A student at Victoria University of Wellington, in New Zealand, is a finalist for the James Dyson Award for a 3D printed prosthetic nose he designed as part of his Master's project. The James Dyson Award is an international design award for engineering students as part of its mission to get your people excited about design engineering.
From the Victoria University of Wellington article "Zach Challies, under the supervision of Bernard Guy and Ross Stevens from Victoria’s School of Design, has created a shock-absorbing scaffold that sits under a traditional prosthetic nose. His printed prosthesis will be New Zealand’s entry in the international design award, which will be judged in the United Kingdom with the winner announced in November."

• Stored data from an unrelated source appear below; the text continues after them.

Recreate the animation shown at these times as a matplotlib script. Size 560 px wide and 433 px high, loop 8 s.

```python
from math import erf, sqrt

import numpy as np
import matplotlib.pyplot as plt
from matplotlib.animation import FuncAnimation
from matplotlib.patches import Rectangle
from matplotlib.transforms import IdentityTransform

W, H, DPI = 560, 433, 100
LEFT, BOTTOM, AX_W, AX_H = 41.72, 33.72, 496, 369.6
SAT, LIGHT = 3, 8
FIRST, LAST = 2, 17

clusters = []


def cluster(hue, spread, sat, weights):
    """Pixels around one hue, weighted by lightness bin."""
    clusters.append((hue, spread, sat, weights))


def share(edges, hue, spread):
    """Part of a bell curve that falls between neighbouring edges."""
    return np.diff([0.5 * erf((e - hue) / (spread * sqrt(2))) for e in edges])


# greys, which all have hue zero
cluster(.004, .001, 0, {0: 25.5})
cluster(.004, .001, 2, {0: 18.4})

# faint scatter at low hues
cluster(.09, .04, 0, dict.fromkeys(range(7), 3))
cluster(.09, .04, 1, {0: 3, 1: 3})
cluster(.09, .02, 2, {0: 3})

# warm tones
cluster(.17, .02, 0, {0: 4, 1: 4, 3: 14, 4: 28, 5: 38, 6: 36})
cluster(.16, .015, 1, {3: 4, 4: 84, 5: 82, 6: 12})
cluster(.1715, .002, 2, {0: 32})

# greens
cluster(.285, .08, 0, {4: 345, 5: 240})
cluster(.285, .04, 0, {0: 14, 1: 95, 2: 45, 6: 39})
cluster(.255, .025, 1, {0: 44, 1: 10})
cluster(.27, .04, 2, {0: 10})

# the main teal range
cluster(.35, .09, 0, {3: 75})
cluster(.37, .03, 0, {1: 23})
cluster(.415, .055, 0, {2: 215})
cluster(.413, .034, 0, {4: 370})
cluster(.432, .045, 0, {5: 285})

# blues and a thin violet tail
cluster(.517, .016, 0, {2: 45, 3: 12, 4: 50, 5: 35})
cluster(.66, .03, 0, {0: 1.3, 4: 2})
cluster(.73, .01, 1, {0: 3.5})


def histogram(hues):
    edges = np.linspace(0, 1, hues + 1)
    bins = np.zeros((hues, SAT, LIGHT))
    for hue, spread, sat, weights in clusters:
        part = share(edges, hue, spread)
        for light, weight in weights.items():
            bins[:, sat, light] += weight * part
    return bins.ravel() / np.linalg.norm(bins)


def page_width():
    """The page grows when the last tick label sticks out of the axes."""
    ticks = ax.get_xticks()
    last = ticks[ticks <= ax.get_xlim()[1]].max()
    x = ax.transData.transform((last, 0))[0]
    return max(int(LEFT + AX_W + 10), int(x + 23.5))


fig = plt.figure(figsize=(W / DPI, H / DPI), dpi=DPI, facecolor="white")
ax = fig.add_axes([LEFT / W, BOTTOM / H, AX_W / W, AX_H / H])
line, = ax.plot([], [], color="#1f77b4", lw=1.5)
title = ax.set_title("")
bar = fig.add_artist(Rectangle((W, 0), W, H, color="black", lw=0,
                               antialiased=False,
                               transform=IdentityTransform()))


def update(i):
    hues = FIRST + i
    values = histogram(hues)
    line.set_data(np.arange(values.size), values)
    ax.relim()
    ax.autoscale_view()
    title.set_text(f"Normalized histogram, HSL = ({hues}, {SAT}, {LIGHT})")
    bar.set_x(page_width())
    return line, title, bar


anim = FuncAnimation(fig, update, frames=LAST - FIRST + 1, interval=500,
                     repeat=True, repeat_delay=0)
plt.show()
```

With the input of a maxillofacial surgeon and the prosthetic wearer, Zach was able to identify several issues with how current prosthesis adhere to a patient's face using as simple magnet connection. The magnets are not very strong so the prosthesis can easily be knocked free, making it difficult to play sports or other activities. His solution to this problem involves a 3D printed support fitted under a nose-shaped facade, which cost less than $50. He also created a cheap version of the mold, that could be printed in about two hours, and is easily and inexpensively replaceable if it was damaged during sports or strenuous activity.
“I wanted to investigate where we could start to help out through design. Utilizing a multi-material printer, we’re looking at different retention methods so it will be more secure on the face and provide a lot more security to the wearer,” said Zach. “Traditionally the prosthesis is there to replace the missing anatomy, whereas we’re focused on trying to enhance the wearer’s lifestyle through design. The goal is to create a prosthetic that’s desired by the wearer. It’s also about challenging preconceptions of what a facial prosthetic should be.”
Read more about the award winning 3D printed prosthetic nose at Victoria University of Wellington.